“Joining communities is now easy to do once you find something that interests you,” adds Omar. “There are some really cool teachers and instructors all over the world who are truly passionate about what they do. They encourage and motivate people to get active and have fun. Take advantage of any good weather and get out!”

8. Explore feet first
It’s been said that walking is the most ancient exercise and still the best modern exercise. A hike in the fresh air can boost your mood and give you a good workout, as well as giving you an opportunity to explore your expat country. Maybe you’re surrounded by interesting landscapes, beautiful spaces or great walks which you haven’t yet discovered.

Walking is also an entirely versatile exercise, meaning you can tailor your hikes, strolls or power-walks to exactly the level or time that suits you, and work your way to harder trails gradually. “Physical health can boost mental well-being and vice versa,” says Vivian. “When you achieve an improvement in physical health, then you have a positive influence on your mental well-being too.” So find a trail to suit your level and grab your walking boots.

9. Pedal push
Getting around by bicycle is a healthier alternative to the daily commute, and is fast becoming more recognized by local authorities as an active and cost-effective method of inner-city travel for residents.

More and more government-funded bike-sharing schemes are popping up in cities globally, and chances are that if you live in a big city, there’ll be an efficient scheme for renting bikes near you.

London, Paris, Barcelona, Shanghai and New York City are just a few cities in which you can easily pick up and drop off one of thousands of bikes at different bicycle stations, with some cities even offering free time slots as an incentive.

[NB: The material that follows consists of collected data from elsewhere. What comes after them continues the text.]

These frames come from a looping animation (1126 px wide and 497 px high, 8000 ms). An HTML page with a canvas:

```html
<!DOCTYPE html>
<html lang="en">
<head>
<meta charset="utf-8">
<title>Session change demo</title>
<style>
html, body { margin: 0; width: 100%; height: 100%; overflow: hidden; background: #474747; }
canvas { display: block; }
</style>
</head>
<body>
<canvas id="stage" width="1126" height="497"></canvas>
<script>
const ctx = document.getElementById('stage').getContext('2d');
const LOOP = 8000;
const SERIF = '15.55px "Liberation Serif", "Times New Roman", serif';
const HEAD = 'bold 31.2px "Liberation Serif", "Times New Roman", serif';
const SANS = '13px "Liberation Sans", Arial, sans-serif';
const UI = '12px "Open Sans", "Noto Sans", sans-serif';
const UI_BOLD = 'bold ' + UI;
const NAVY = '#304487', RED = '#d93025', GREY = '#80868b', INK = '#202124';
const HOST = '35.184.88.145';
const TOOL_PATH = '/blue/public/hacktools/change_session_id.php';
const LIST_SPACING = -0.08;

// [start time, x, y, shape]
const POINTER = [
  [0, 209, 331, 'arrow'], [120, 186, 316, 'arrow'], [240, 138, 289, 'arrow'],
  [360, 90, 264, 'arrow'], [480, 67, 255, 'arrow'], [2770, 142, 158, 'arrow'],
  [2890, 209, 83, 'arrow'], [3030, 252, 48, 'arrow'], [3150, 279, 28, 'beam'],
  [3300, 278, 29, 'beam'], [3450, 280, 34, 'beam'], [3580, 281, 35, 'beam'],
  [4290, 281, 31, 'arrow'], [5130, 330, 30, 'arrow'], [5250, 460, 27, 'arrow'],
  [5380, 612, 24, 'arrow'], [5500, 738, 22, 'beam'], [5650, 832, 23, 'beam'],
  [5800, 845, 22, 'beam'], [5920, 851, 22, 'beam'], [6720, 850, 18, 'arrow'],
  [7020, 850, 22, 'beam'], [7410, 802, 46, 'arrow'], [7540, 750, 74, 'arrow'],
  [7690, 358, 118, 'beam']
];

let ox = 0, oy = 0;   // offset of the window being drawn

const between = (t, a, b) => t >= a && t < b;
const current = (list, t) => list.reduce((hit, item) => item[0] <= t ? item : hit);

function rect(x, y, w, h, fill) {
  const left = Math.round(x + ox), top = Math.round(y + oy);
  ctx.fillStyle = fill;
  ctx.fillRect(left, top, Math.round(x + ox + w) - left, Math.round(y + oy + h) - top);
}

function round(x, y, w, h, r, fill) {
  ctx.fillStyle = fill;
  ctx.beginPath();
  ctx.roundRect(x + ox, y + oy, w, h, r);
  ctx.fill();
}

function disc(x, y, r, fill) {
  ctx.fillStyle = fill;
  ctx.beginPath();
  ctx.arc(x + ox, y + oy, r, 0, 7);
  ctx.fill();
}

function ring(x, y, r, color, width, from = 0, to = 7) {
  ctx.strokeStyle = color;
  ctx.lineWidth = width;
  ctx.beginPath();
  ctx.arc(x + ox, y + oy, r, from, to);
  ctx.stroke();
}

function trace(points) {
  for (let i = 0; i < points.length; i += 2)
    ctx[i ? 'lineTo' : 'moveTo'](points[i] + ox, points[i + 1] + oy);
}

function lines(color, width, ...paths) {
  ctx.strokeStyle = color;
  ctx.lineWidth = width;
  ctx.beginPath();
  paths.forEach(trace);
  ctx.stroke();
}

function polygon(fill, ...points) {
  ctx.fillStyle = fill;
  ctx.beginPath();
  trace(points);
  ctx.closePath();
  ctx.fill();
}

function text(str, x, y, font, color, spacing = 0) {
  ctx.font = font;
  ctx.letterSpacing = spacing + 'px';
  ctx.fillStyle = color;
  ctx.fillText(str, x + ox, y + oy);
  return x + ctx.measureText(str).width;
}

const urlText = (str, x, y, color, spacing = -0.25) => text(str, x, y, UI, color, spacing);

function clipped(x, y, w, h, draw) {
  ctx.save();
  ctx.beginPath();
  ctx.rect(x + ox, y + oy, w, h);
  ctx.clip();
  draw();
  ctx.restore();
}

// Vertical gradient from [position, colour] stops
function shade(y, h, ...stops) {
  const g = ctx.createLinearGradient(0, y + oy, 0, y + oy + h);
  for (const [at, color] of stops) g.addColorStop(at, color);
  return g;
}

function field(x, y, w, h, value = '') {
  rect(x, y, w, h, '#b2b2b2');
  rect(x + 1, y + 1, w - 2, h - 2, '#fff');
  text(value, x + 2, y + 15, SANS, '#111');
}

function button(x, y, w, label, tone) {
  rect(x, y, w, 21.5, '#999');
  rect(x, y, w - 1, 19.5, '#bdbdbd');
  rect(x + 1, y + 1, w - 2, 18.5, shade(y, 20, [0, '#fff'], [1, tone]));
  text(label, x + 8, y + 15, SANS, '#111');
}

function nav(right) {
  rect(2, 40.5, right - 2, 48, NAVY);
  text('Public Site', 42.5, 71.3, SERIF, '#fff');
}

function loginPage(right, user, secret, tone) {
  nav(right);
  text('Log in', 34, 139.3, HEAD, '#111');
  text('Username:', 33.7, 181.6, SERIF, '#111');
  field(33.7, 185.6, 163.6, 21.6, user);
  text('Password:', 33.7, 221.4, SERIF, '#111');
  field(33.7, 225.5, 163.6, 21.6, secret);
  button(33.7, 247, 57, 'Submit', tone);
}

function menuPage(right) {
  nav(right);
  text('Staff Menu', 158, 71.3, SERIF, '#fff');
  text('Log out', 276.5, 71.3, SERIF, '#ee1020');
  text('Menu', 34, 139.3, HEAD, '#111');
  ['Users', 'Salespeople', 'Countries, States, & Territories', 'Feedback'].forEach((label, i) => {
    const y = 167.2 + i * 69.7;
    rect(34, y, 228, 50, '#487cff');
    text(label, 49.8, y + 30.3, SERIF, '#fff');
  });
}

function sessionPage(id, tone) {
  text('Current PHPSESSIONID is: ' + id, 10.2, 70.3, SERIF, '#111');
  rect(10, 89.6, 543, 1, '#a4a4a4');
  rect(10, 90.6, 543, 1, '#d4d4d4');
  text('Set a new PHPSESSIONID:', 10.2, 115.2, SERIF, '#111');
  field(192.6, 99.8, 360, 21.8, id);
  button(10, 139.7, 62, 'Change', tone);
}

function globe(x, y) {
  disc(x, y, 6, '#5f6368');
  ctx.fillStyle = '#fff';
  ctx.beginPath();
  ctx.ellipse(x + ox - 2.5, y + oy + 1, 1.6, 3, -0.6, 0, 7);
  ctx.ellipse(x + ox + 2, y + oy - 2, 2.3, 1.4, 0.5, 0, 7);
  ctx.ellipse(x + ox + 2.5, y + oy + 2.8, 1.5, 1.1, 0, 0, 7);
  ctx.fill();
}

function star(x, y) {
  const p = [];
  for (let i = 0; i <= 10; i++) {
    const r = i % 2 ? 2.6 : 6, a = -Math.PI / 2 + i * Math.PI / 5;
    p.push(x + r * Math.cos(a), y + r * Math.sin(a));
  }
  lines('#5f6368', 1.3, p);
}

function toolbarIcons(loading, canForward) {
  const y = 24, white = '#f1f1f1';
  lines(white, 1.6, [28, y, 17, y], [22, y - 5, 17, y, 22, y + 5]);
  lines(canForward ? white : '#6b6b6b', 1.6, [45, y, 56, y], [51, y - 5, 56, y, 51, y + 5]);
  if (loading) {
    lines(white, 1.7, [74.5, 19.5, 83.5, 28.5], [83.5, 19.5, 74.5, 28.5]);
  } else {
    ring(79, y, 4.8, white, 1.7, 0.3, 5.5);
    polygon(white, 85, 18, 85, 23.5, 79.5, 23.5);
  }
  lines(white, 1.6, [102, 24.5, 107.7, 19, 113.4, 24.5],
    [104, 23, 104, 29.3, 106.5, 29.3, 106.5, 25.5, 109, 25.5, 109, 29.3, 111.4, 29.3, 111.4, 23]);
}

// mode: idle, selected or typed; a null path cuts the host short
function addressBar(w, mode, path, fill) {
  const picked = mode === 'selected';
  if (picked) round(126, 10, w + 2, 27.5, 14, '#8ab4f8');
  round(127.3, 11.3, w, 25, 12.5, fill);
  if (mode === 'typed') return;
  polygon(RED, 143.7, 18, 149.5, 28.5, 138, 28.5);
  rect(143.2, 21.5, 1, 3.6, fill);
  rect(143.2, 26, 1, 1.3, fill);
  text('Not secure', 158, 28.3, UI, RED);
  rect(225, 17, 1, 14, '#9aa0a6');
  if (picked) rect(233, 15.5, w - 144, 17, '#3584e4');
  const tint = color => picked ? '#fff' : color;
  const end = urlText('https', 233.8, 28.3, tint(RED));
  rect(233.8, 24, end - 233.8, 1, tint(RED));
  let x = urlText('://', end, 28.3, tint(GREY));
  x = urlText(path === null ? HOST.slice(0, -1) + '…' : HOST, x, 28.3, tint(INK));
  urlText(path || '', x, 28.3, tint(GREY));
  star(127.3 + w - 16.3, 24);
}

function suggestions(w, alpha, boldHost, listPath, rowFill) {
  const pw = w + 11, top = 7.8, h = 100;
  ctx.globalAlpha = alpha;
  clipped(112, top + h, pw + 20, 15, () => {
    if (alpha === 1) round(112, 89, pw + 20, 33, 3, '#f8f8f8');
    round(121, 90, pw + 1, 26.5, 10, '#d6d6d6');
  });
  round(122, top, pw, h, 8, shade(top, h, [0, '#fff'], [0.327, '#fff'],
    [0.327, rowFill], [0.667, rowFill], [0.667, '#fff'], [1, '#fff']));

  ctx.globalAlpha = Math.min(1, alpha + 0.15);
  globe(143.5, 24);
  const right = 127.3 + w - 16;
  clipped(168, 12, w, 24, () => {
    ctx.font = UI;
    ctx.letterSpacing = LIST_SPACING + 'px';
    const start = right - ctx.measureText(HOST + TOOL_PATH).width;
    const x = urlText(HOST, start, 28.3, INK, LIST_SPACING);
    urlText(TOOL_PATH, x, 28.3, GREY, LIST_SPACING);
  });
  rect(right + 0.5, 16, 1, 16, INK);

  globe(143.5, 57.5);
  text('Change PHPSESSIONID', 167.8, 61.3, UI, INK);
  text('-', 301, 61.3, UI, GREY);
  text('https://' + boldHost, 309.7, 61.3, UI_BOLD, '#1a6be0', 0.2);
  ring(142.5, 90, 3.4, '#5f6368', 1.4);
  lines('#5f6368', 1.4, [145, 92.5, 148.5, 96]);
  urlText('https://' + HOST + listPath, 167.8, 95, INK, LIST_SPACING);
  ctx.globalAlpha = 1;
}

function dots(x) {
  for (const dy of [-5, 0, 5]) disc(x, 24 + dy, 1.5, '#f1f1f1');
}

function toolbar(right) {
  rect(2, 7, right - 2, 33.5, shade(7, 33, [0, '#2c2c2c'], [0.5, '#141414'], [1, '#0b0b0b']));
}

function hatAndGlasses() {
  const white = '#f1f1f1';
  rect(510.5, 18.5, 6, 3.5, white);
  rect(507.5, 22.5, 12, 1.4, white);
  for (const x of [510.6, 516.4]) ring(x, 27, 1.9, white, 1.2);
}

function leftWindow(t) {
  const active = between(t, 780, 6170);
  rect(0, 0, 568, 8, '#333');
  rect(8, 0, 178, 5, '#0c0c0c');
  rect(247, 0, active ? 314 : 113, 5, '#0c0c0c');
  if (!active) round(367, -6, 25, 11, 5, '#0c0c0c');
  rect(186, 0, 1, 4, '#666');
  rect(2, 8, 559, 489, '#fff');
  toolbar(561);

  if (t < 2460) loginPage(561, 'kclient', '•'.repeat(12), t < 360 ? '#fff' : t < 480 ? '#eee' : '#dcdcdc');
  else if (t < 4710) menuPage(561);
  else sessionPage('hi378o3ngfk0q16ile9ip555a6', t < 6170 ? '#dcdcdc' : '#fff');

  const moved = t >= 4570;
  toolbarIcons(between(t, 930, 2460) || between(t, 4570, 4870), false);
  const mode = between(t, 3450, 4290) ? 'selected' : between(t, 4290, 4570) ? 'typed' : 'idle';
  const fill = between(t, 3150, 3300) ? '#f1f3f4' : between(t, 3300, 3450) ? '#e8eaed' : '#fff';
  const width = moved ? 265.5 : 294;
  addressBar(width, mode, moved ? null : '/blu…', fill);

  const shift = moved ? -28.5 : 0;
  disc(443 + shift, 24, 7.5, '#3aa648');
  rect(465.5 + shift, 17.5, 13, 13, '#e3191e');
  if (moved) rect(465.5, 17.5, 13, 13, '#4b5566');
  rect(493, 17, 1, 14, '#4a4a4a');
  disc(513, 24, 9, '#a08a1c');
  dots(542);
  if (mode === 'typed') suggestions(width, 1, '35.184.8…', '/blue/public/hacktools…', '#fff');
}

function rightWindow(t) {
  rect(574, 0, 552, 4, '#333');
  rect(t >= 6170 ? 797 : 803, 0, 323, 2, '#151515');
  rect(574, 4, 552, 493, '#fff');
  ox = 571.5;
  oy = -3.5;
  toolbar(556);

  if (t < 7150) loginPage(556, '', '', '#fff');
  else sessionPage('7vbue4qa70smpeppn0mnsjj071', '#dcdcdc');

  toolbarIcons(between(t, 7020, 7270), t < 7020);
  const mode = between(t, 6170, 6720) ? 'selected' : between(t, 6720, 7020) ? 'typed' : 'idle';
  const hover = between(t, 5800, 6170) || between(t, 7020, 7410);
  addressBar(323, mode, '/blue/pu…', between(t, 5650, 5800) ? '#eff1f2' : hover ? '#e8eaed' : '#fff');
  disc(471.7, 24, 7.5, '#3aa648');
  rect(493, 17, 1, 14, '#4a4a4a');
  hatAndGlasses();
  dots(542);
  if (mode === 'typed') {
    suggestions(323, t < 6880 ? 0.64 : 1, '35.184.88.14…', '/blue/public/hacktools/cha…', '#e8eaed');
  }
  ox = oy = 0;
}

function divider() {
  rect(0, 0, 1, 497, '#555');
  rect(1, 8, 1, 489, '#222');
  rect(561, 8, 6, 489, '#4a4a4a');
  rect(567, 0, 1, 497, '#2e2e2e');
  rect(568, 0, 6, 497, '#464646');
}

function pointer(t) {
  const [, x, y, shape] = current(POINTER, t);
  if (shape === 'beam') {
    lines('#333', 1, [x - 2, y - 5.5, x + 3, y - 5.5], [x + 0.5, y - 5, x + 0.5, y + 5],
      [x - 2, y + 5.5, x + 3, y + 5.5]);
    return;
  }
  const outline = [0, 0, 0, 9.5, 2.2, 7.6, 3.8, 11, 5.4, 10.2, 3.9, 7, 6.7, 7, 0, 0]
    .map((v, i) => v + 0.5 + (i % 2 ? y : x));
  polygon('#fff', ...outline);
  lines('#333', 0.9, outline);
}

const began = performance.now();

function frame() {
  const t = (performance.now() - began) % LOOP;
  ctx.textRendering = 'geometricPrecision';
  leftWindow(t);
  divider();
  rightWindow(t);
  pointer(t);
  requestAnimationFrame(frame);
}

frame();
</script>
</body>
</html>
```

10. Talk about it
In addition to the significant physical health benefits, adopting a physical activity routine can positively impact your mental well-being, reducing the symptoms of depression, anxiety and stress through inducing chemical chain reactions in your brain and body. The sudden loss of a support system, loneliness and culture shock can enhance the feelings of isolation that many expats experience, regardless of where they have relocated from or to. Out of the 300 million people around the world who suffer from depression (World Health Organisation), a study has shown that expats are over twice as likely to experience anxiety and depression than the general population.

If you’re struggling to motivate yourself and feel like you need someone to talk to, don’t hesitate to seek further help. Above all, don’t be too hard on yourself: adjusting to a new life can be difficult. “When you keep your mind in a good shape, then you will also feel the need to improve your physical state,” says Vivian. Although she warns: “There may be challenges in accessing support, for example language barriers, cultural differences and lack of specialized mental health services for internationals, but see what options are being offered in your local community and online. Of course nowadays, with online counselling, these barriers are easily overcome – that’s why we love what we do and can help people all over the globe.”

“In counselling, we help clients learn how to manage their emotions,” she says. “We offer them a safe place to express their thoughts and feelings so they find solutions that are right for them so they can move forward.” If you’d prefer to speak to someone face to face, the international therapist directory is an online directory of suitably qualified and experienced therapists in different countries, so no matter where you are in the world, there’s always someone to talk to.

 

For information as to how Relocation Africa can help you with your Mobility, Immigration, Research, Remuneration, and Expat Tax needs, email marketing@relocationafrica.com, or call us on +27 21 763 4240.

Sources: Vivian Chiona (Expat Nest) via Expat Assure [1], [2]. Image sources: Victor Xok [1], Sara Dubler [2], Mike Bowman  [3], Aaron Benson [4].